It also seems to be relatively safe, compared with vaginal delivery. A randomized 26-country trial in 2088 breech presentation pregnancies, reported in the 27 March 1999 issue of The Lancet by Canada's term breech trial collaborative group, found significantly lower perinatal and neonatal mortality rates and lower severe neonatal morbidity rates for the pregnancies where caesarean delivery was chosen than for the group of women who delivered by the vaginal route. In the same issue of The Lancet, the European mode of delivery collaboration, a consortium of 43 obstetric clinics in six European countries, reported evidence from a randomized clinical trial involving 436 women that caesarean section significantly lowers the risk of mother-to-child transmission of HIV infection without increasing the risk of complications to the mother.
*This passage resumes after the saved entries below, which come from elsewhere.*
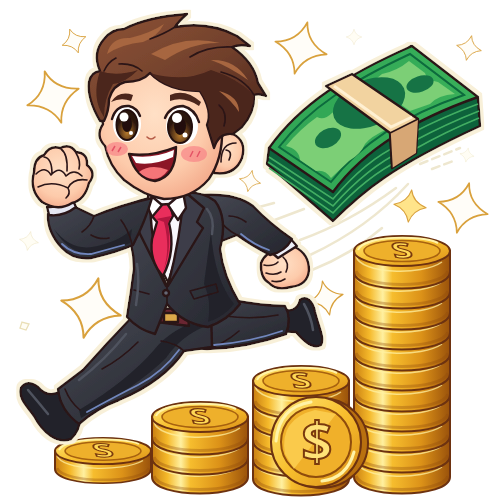
<!DOCTYPE html>
<html lang="en">
<head>
<meta charset="utf-8">
<title>Running businessman with coins and cash</title>
<style>
:root{--ink:#2b1418;--suit:#34363f;--suit-dark:#22232b;--suit-light:#50535e;--skin:#fdcfb0;--skin-shade:#f0a183;--hair:#71402c;--hair-dark:#4b251c;--hair-light:#a7663f;--tie:#e92f5c;--tie-dark:#b3173f;--gold-line:#6d3210;--gold-dark:#b9700f;--gold-light:#ffe16a;--green-dark:#08623a;--green:#2c9d4f;--green-pale:#7bcf76;--band:#f2d3a0;--halo:#f8f0d9}
html,body{margin:0;background:#fff}
body{width:500px;height:500px;overflow:hidden}
svg{display:block}
.line{stroke:var(--ink);stroke-width:2.4;stroke-linejoin:round;stroke-linecap:round}
.thin{fill:none;stroke:var(--ink);stroke-width:1.6;stroke-linecap:round;stroke-linejoin:round}
.skin{fill:url(#skin)}
.suit{fill:url(#cloth)}
.shade{fill:var(--suit-dark)}
.sheen{fill:none;stroke:var(--suit-light);stroke-width:2.5;stroke-linecap:round}
.rim{fill:none;stroke:#7186bd;stroke-width:1.8;stroke-linecap:round}
.star{fill:#fffdf8;stroke:#d9a13c;stroke-width:2;stroke-linejoin:round}
.pale{fill:#fffdf4;stroke:#eadfb6;stroke-width:1.3}
.gold{stroke:var(--gold-line);stroke-width:2}
.sign{font-family:"Noto Sans","Open Sans",sans-serif;font-weight:700;text-anchor:middle}
</style>
</head>
<body>
<svg width="500" height="500" viewBox="0 0 500 500" role="img" aria-label="Cartoon businessman running up stacks of gold coins beside a bundle of cash">
<defs>
<linearGradient id="edge"><stop offset="0" stop-color="#c97f12"/><stop offset=".16" stop-color="#f5b92a"/><stop offset=".3" stop-color="#fff0a0"/><stop offset=".4" stop-color="#f6bd2e"/><stop offset=".7" stop-color="#dc9218"/><stop offset="1" stop-color="#9a520b"/></linearGradient>
<linearGradient id="face" x2="1" y2="1"><stop offset="0" stop-color="#ffe779"/><stop offset=".5" stop-color="#f8bf2e"/><stop offset="1" stop-color="#d98d17"/></linearGradient>
<radialGradient id="skin" cx=".45" cy=".4" r=".65"><stop offset="0" stop-color="#ffe0c6"/><stop offset=".65" stop-color="#fdcbab"/><stop offset="1" stop-color="#f3a98a"/></radialGradient>
<linearGradient id="cloth" x2="1" y2="1"><stop offset="0" stop-color="#484a55"/><stop offset=".5" stop-color="#34363f"/><stop offset="1" stop-color="#25262e"/></linearGradient>
<linearGradient id="locks" x2=".8" y2="1"><stop offset="0" stop-color="#8f5436"/><stop offset=".55" stop-color="#71402c"/><stop offset="1" stop-color="#4b251c"/></linearGradient>
<radialGradient id="iris" cy=".75"><stop offset="0" stop-color="#b77a2c"/><stop offset="1" stop-color="#2c160f"/></radialGradient>
<linearGradient id="note" x2="1"><stop offset="0" stop-color="#2fa555"/><stop offset="1" stop-color="#39b05a"/></linearGradient>
<filter id="halo" x="-10%" y="-10%" width="120%" height="120%"><feMorphology in="SourceAlpha" operator="dilate" radius="2.5" result="wide"/><feFlood flood-color="#f8f0d9"/><feComposite in2="wide" operator="in" result="rim"/><feMerge><feMergeNode in="rim"/><feMergeNode in="SourceGraphic"/></feMerge></filter>
<g id="coin-edge">
<path class="gold" fill="url(#edge)" d="M-48 0V21C-48 43 48 43 48 21V0Z"/>
<path fill="none" stroke="#fff0a0" stroke-width="1.5" opacity=".75" d="M-46 5C-42 23 20 25 40 11"/>
<path fill="none" stroke="#8f4c0c" stroke-width="3" opacity=".35" d="M-46 20C-40 38 40 38 46 20"/>
</g>
<g id="coin-top">
<ellipse class="gold" fill="url(#face)" rx="48" ry="15"/>
<ellipse fill="#eeb02b" stroke="#a8620f" stroke-width="1.6" rx="38" ry="10.5"/>
<path fill="none" stroke="#fff3a8" stroke-width="2" d="M-44 -1C-38 -16 20 -16 36 -8"/>
<text class="sign" font-size="25" y="8" transform="scale(1.45 .85) skewX(12)" fill="#ffd955" stroke="#7a3a0e" stroke-width="1.3">S</text>
</g>
<path id="sparkle" d="M0 -30Q5 -7 30 0Q6 7 0 30Q-6 7 -30 0Q-6 -6 0 -30Z"/>
</defs>

<g id="stars">
<use href="#sparkle" class="star" transform="translate(53 97) rotate(-18) scale(.9)"/>
<use href="#sparkle" class="star" transform="translate(74 41) rotate(-20) scale(.42)" stroke-width="3"/>
<use href="#sparkle" class="star" transform="translate(301 48) rotate(14) scale(.88)"/>
<use href="#sparkle" class="star" transform="translate(469 48) rotate(12) scale(.42)"/>
<use href="#sparkle" class="star" transform="translate(463 208) rotate(14) scale(.85)"/>
<use href="#sparkle" class="star" transform="translate(410 206) rotate(6) scale(.54)" style="fill:#ffe48a"/>
<use href="#sparkle" class="star" transform="translate(91 308) rotate(14) scale(1.02)"/>
<use href="#sparkle" class="star" transform="translate(326 298) rotate(-12) scale(.58)"/>
<use href="#sparkle" class="star" transform="translate(250 181) rotate(12) scale(.36)"/>
<use href="#sparkle" class="pale" transform="translate(354 37) scale(.26)"/>
<use href="#sparkle" class="pale" transform="translate(29 241) rotate(10) scale(.32)"/>
<use href="#sparkle" class="pale" transform="translate(467 155) rotate(10) scale(.24)"/>
<path class="pale" d="M22 322l7 2-3 6-6-2Z"/>
</g>

<g id="motion-lines" fill="none" stroke="#eee7cf" stroke-width="2.5" stroke-linecap="round">
<path d="M300 240Q350 222 396 188M310 255Q368 228 408 184M312 270Q352 254 382 228M248 210l26-7M272 221l32-12"/>
<path stroke-dasharray="8 5" d="M424 153l44-19M420 164l40-16M432 169l24-9"/>
</g>

<g id="cash" filter="url(#halo)">
<path class="line" fill="var(--green-dark)" d="M269 148L267 164L333 221C362 192 391 167 480 126L478 98L411 46Z"/>
<g fill="none" stroke="#43ad62" stroke-width="1.7">
<path d="M269 157L333 199Q366 160 399 145M268 162L333 206Q368 167 402 151M269 168L333 213Q367 176 400 160"/>
<path d="M412 133Q445 116 478 104M414 141Q446 124 479 111M415 149Q447 131 479 118"/>
</g>
<path class="line" fill="url(#note)" d="M269 148C300 104 348 74 412 46L478 97C416 119 365 148 333 192Z"/>
<path fill="none" stroke="#0d6a3c" stroke-width="2" d="M279 147C309 108 352 81 410 54L464 95C408 114 361 143 331 182Z"/>
<path fill="var(--green-pale)" d="M286 146Q300 129 317 117Q324 121 332 113L351 99L389 128Q370 137 365 144Q361 154 349 161L331 178Q325 169 316 171L300 160Q299 149 286 146Z"/>
<path fill="var(--green-pale)" d="M382 74Q397 71 409 61L425 73Q426 80 438 82L455 94Q438 95 430 104L410 111L371 83Z"/>
<ellipse cx="369" cy="103" rx="38" ry="23" transform="rotate(-23 369 103)" fill="#147345"/>
<ellipse cx="328" cy="138" rx="14" ry="9" transform="rotate(-28 328 138)" fill="#147345"/>
<ellipse cx="420" cy="84" rx="14" ry="8" transform="rotate(-18 420 84)" fill="#147345"/>
<path class="line" stroke-width="2" fill="var(--band)" d="M326 86L352 74L418 119L416 153L392 168L390 133Z"/>
<path fill="#d7a775" d="M390 133L418 119L416 153L392 168Z"/>
<path fill="none" stroke="#fff0d2" stroke-width="3" d="M334 86L391 127L412 117"/>
<path class="thin" d="M390 133L418 119M390 133L392 168"/>
</g>

<g id="coin-stacks">
<g id="stack-one" transform="translate(103 451)"><use href="#coin-edge" transform="scale(1 .86)"/><use href="#coin-top" transform="scale(1 .88)"/></g>
<g id="stack-three"><use href="#coin-edge" x="200" y="456"/><use href="#coin-edge" x="200" y="437"/><use href="#coin-edge" x="200" y="417"/><use href="#coin-top" x="200" y="417"/></g>
<g id="stack-five"><use href="#coin-edge" x="301" y="458"/><use href="#coin-edge" x="301" y="439"/><use href="#coin-edge" x="301" y="420"/><use href="#coin-edge" x="301" y="401"/><use href="#coin-edge" x="301" y="381"/><use href="#coin-top" x="301" y="381"/></g>
<g id="stack-tall"><use href="#coin-edge" x="402" y="456"/><use href="#coin-edge" x="402" y="435"/><use href="#coin-edge" x="402" y="415"/><use href="#coin-edge" x="402" y="394"/><use href="#coin-edge" x="402" y="374"/><use href="#coin-edge" x="402" y="353"/><use href="#coin-edge" x="402" y="333"/><use href="#coin-edge" x="402" y="312"/><use href="#coin-edge" x="402" y="292"/><use href="#coin-edge" x="402" y="271"/><use href="#coin-edge" x="402" y="251"/><use href="#coin-top" x="402" y="251"/></g>
</g>

<g id="front-coin">
<ellipse class="gold" cx="321" cy="443" rx="47" ry="45" fill="#b9700f"/>
<circle class="gold" cx="316" cy="442" r="45" fill="url(#face)"/>
<circle cx="316" cy="442" r="35" fill="#f0b02a" stroke="#8f4c0c" stroke-width="2"/>
<path fill="none" stroke="#fff3a8" stroke-width="3" stroke-linecap="round" d="M276 441Q279 407 311 402M322 481Q347 478 354 452"/>
<path fill="#ffd65a" opacity=".7" d="M285 454Q279 419 315 410L336 414L294 469Z"/>
<text class="sign" x="317" y="461" font-size="54" fill="#ffe277" stroke="#7a3a0e" stroke-width="2">$</text>
</g>

<g id="businessman" filter="url(#halo)">
<g id="back-leg">
<path class="line shade" d="M280 307C290 314 298 309 300 300C306 295 313 301 315 312C318 325 325 338 321 345C312 350 302 339 296 332L277 331Z"/>
<path class="sheen" d="M304 304Q311 316 313 330"/>
<path class="line suit" d="M170 312L232 300Q263 306 285 306Q292 318 286 334Q246 348 207 349L166 346Z"/>
<path class="thin" d="M225 316Q253 320 278 315M207 349Q224 344 239 331"/>
<path class="rim" d="M214 345Q250 342 282 331"/>
</g>
<g id="front-leg">
<path class="line shade" d="M61 391Q48 399 38 387Q27 379 21 388C18 399 28 407 34 416C43 433 57 444 71 439Q83 427 79 411Z"/>
<path class="sheen" d="M28 390Q39 403 48 414"/>
<path class="line suit" d="M132 317Q107 343 83 370L58 389Q60 410 79 424Q97 408 119 400Q164 381 184 351L212 347L211 309Z"/>
<path class="shade" d="M206 326Q181 336 166 358Q140 384 81 418L79 410Q127 381 154 350Q171 328 206 318Z"/>
<path class="thin" d="M184 351Q176 343 161 341M102 369Q121 359 138 342M65 389Q70 402 80 410"/>
<path class="sheen" d="M126 334Q105 360 79 380"/>
<path class="rim" d="M87 412Q118 395 138 385Q163 372 179 350"/>
</g>
<g id="right-arm">
<path class="line skin" d="M281 248Q265 252 261 263Q260 278 269 283Q276 291 291 287Q308 285 309 270Q309 254 295 247Z"/>
<path class="thin" d="M264 265q9 2 14-3M266 273q9 3 15-1M272 281q7 2 13-2M283 257q7 6 3 15"/>
<path class="line" fill="#eef0f8" d="M271 252L290 238L297 246L278 258Z"/>
<path class="line suit" d="M202 195Q236 193 253 206Q269 223 292 239Q285 252 270 255Q251 245 237 235L214 244Z"/>
<path class="thin" d="M237 235Q225 229 218 218M246 222Q238 216 229 216"/>
<path class="rim" d="M241 234Q254 245 269 250"/>
</g>
<g id="jacket">
<path class="line" fill="#6b2630" d="M157 309L187 308L189 326L157 322Z"/>
<path class="line" fill="#dca84a" stroke-width="1.5" d="M164 313h14v9h-14Z"/>
<path class="line" fill="#f8f7fb" d="M148 193L185 191L190 215L169 284L152 252Z"/>
<path class="line suit" d="M151 198Q126 202 121 217Q134 242 134 269Q131 293 127 317Q139 330 155 334L167 304Q183 324 208 327Q228 320 240 304Q223 276 220 249Q228 218 215 201Q202 191 183 193L181 241L167 286L149 243Z"/>
<path class="shade" d="M211 231Q214 279 234 304Q224 317 208 322Q212 301 204 284Z"/>
<path class="line" fill="#3c3e48" d="M184 191L204 208L197 222L203 228L168 286Q181 235 184 191ZM151 197L137 211L141 223L137 228L166 286Q148 237 151 197Z"/>
<path class="thin" d="M167 286L167 304M190 291L216 284L218 292L194 299ZM134 290L149 294"/>
<circle class="line" cx="166" cy="293" r="3" fill="#666976" stroke-width="1"/>
<path class="sheen" d="M207 209Q215 218 212 234M137 264Q140 280 136 305"/>
<path class="line" fill="var(--tie)" d="M154 205L170 204L173 216L169 223Q176 251 163 276Q149 261 152 239L157 222L151 215Z"/>
<path fill="var(--tie-dark)" d="M164 222Q171 250 163 271Q172 252 168 224L171 216L156 219Z"/>
<path class="line" fill="#fff" stroke-width="1.6" d="M149 194L162 205L152 217L146 203ZM183 192L168 205L178 220L186 208Z"/>
</g>
<g id="left-arm">
<path class="line suit" d="M152 198Q121 205 94 216L73 206L48 214Q47 232 62 248Q73 260 91 258Q118 252 133 245Q145 222 152 198Z"/>
<path class="shade" d="M54 229Q70 250 92 247Q119 242 132 229L130 243Q108 252 88 255Q66 250 54 229Z"/>
<path class="thin" d="M94 216Q91 226 82 232M132 244Q128 229 121 220M109 238Q99 240 91 235"/>
<path class="rim" d="M62 244Q73 255 91 254L124 245"/>
<path class="line" fill="#e5e7f2" d="M47 207Q61 208 72 198L76 207Q63 217 49 215Z"/>
<path class="line skin" d="M42 202Q29 190 34 172Q34 158 44 155Q50 145 60 148Q70 143 76 152Q88 153 87 165Q97 173 89 183Q85 200 72 203Q58 212 42 202Z"/>
<path class="thin" d="M36 174q9-9 15 1q9-10 15 1q8-8 16 0M44 157q8 1 8 17M61 149q7 5 6 22M76 153q5 8 3 16M38 187Q52 180 68 188Q73 178 87 180M68 188q3 6-2 10"/>
</g>
<g id="head">
<path class="line skin" d="M213 147Q218 132 233 134Q247 141 242 158Q235 176 214 173Z"/>
<path class="thin" d="M221 162Q221 143 236 143M226 150Q233 151 229 160"/>
<path class="line skin" d="M105 87Q97 107 103 124Q95 136 105 146Q109 166 124 180Q144 196 164 199Q192 199 209 179Q223 158 222 130L212 78L152 57Z"/>
<g id="cheeks" fill="#f87f85" opacity=".65"><ellipse cx="117" cy="149" rx="11" ry="7"/><ellipse cx="194" cy="154" rx="13" ry="8"/></g>
<path fill="none" stroke="#e55466" stroke-width="1.5" d="M112 151l3-5M118 152l3-5M190 157l3-6M197 157l3-6"/>
<g id="eyes">
<ellipse cx="127" cy="124" rx="14" ry="18" fill="#fff"/><ellipse cx="182" cy="126" rx="16" ry="19" fill="#fff"/>
<ellipse cx="127" cy="125" rx="10.5" ry="15" fill="url(#iris)" stroke="#24110d" stroke-width="2"/>
<ellipse cx="180" cy="127" rx="12" ry="16" fill="url(#iris)" stroke="#24110d" stroke-width="2"/>
<ellipse cx="127" cy="124" rx="5" ry="8" fill="#21100c"/><ellipse cx="180" cy="126" rx="6" ry="9" fill="#21100c"/>
<g fill="#fff"><circle cx="124" cy="117" r="4.5"/><circle cx="131" cy="133" r="2"/><circle cx="177" cy="118" r="5"/><circle cx="185" cy="135" r="2.5"/></g>
<path class="line" fill="none" stroke-width="3.5" d="M112 119Q116 105 129 106Q137 108 140 116M165 118Q170 106 183 106Q195 109 199 122"/>
</g>
<path fill="var(--hair-dark)" d="M111 102Q119 90 133 95L131 101Q121 97 111 102ZM170 95Q185 88 201 102L199 106Q184 96 170 101Z"/>
<path class="thin" d="M147 137q4 4 8 0" style="stroke:#b65c47"/>
<path class="line" fill="#8c1728" d="M129 154Q151 157 176 147Q176 177 155 181Q136 179 129 154Z"/>
<path fill="#fff" d="M132 156Q153 159 174 150L173 157Q153 166 136 163Z"/>
<path fill="#f57478" d="M139 172Q151 163 168 170Q162 179 153 179Q145 178 139 172Z"/>
<path class="line" fill="url(#locks)" d="M100 121Q87 99 89 82Q91 72 100 71Q92 53 104 39Q112 29 124 29Q147 17 187 14Q178 22 175 27Q209 21 237 36L250 46Q239 44 232 47Q254 62 258 83L266 96Q259 93 254 95Q255 112 242 127L233 134Q219 132 214 148L207 125Q213 111 200 91Q167 91 150 73Q142 82 125 82Q113 85 109 99Q109 111 104 121Z"/>
<path fill="var(--hair-dark)" d="M150 73Q184 83 211 70Q237 78 254 95Q254 112 239 128L232 133Q219 131 214 144L208 125Q213 111 200 91Q168 91 150 73ZM100 71Q116 77 138 70Q125 83 113 84Q104 99 104 117Q91 98 100 71Z"/>
<path fill="var(--hair-light)" d="M107 54Q111 37 130 38Q151 33 164 24Q158 36 143 42Q122 44 107 54ZM151 54Q184 34 220 43Q192 42 165 60ZM211 60Q235 59 248 80Q228 66 211 60ZM219 91Q239 96 239 112Q232 101 219 91Z"/>
<path class="thin" d="M175 27Q164 34 150 39M232 47Q207 46 190 57M142 71Q133 63 119 64M254 95Q244 78 221 72M219 105Q228 113 224 126M104 71Q108 62 116 58"/>
</g>
</g>
</svg>
</body>
</html>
Villar and his colleagues believe that there is "an unfortunate imbalance": some high-risk populations with very low caesarean section rates should increase the availability of caesarean section, where indicated by obstetrical complications. Other populations, with very high rates, might introduce ways of discouraging unnecessary recourse to caesarean section. But just what "excessive" is and what the right rate should be await definition. "We are collaborating with all interested parties around the world," says Villar, "in order to identify what a realistic and safe range would be."

Laszlo Dosa, Jupiter, Florida, USA